Sometimes, though, you might feel the tone is definitely negative. In those cases, you’ll rarely regret giving others the benefit of the doubt — perhaps the reader was having a terrible day. Maybe they write in a language that isn’t their native tongue and their comments sound more aggressive than they’d intended. Maybe they’re just very passionate people, but not being in the same room with them, all you get is the edge in their written voice.
In other words, it’s best to assume that most people who comment on your writing respect your work and the fact you shared it with them.
Start a conversation
While the tips in this post from our archives are geared toward people leaving comments on others’ posts, they’re just as useful for people responding to comments.
If you think a comment might be unfairly critical or you’re not sure what the dissent is based on, one of the best ways to defuse a potentially thorny situation (and gain helpful insight along the way) is to engage the other in conversation.
As long as you refrain from being overly defensive and show that you genuinely care about your readers’ opinions, asking questions and sharing a more nuanced point of view — one that takes the criticism into account — is a great way of moving the discussion forward.
Weed out distracting comments
At times, you might encounter negative comments that are simply impossible to deal with fairly, as they’re clearly only there to derail the conversation or push the visitor’s point of view, which might not even be relevant to the topic at hand.
That’s where you should feel free to exercise your power to trash comments. Overusing (or abusing) this power will stifle conversation on your site, so you want to use it sparely. That said, keeping a troll around makes no sense, either.

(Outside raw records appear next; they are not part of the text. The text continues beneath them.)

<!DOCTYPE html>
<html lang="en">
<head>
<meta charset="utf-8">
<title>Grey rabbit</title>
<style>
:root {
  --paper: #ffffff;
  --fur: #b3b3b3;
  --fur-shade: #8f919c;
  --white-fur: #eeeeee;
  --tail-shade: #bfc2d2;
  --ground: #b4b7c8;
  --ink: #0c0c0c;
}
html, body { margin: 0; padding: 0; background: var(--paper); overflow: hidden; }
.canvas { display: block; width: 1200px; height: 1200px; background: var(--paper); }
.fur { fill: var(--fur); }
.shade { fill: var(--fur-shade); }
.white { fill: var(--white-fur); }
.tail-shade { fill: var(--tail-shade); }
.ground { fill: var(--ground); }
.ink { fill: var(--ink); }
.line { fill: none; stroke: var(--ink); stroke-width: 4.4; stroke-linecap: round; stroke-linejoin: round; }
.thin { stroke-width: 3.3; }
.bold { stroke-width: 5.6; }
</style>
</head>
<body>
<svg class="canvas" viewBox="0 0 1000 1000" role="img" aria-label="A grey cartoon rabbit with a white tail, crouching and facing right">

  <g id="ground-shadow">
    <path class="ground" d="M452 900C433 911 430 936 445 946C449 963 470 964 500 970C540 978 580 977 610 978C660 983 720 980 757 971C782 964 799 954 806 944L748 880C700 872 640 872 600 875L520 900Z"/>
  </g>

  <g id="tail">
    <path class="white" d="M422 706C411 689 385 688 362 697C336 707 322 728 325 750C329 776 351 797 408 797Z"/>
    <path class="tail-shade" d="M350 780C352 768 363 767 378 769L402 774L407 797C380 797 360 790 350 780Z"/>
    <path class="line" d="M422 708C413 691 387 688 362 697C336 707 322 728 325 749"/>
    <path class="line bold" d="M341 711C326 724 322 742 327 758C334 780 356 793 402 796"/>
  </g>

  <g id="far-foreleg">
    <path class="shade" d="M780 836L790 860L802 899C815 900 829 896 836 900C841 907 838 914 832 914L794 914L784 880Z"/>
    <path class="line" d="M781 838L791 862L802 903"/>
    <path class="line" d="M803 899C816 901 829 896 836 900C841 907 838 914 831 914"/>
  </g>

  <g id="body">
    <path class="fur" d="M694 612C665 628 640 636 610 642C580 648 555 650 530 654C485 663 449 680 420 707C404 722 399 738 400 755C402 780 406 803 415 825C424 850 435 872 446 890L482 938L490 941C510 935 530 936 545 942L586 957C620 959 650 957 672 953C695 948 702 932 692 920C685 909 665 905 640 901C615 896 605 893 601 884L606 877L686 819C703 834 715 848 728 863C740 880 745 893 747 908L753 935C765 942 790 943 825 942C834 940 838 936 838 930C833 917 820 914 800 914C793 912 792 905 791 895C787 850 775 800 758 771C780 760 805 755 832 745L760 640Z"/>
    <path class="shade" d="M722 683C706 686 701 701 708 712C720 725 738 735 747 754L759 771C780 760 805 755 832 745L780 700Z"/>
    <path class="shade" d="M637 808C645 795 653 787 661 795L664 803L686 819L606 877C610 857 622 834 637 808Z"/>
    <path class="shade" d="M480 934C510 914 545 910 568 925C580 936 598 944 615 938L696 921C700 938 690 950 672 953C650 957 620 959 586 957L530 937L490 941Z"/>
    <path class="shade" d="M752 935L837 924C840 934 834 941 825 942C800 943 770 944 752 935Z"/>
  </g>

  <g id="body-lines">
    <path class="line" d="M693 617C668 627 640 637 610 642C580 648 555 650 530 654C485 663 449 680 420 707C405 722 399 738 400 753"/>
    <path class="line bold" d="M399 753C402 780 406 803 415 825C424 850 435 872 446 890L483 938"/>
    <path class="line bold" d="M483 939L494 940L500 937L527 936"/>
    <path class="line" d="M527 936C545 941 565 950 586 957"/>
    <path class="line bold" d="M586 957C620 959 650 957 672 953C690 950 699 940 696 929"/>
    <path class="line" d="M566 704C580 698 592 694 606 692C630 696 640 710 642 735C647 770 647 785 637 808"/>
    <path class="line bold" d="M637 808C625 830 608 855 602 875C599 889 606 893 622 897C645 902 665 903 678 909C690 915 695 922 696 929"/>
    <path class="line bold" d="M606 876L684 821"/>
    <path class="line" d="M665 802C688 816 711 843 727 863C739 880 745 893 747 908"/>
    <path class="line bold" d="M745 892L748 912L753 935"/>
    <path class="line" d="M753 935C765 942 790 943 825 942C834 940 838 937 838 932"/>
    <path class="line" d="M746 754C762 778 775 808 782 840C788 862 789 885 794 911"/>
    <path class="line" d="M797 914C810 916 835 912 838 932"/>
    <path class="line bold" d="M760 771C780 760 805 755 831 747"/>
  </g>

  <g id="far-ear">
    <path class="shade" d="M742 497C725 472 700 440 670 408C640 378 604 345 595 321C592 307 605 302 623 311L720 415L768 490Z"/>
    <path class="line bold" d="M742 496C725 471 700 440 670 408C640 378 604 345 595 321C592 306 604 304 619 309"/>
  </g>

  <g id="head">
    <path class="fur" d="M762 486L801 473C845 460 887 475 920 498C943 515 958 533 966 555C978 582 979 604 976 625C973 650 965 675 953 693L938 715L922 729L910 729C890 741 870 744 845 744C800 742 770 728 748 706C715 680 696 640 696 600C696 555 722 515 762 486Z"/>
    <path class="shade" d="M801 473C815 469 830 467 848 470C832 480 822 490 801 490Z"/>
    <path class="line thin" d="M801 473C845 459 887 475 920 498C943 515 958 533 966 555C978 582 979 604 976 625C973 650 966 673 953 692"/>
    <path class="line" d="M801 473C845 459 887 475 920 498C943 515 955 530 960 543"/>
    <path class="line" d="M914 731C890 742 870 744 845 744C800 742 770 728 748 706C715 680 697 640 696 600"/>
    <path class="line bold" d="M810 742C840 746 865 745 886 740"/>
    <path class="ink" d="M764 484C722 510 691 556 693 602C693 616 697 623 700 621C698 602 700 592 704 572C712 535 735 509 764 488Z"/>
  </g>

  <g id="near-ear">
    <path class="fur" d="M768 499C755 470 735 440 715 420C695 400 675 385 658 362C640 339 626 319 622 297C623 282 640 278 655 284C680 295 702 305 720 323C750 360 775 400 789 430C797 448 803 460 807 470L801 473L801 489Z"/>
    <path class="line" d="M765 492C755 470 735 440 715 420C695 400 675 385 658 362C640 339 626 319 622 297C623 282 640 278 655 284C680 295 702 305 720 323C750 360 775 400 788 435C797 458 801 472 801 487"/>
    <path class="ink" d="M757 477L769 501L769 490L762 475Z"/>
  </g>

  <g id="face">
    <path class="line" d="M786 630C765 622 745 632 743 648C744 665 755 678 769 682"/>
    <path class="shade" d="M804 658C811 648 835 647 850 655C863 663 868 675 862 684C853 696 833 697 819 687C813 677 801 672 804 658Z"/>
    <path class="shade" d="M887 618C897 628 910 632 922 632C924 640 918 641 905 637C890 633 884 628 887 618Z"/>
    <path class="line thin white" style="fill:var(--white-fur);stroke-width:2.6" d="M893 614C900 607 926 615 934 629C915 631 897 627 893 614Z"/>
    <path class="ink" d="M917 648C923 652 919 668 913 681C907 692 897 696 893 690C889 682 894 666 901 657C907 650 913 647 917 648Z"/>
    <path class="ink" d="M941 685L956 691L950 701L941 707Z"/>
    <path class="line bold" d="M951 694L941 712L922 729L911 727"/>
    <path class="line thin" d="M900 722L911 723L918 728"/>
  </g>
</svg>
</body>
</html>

Make your preferences known
Keeping a tighter leash on comments might produce less interaction than you’d normally generate. That’s a trade-off you should consider as you tailor a policy that suits you and your blog.
Finally, it’s crucial to remember that when it comes to receiving criticism, no two bloggers are identical. It’s completely within your rights as a blog owner and host to define the basic parameters of the discussion for people who pay your site a visit. This can take the form of official discussion guidelines (if you need inspiration, here are ours!), a disclaimer somewhere prominent on your homepage, or a warning at the top of particularly sensitive posts.
If you want full control of the tenor of conversation on your blog, you can also tweak your discussion settings accordingly, or even publish some posts only to a specific audience by changing their level of visibility.
Your house, your rules.
How do you address critical feedback? Do you have a commenting policy in place? Share your take with us in the comments.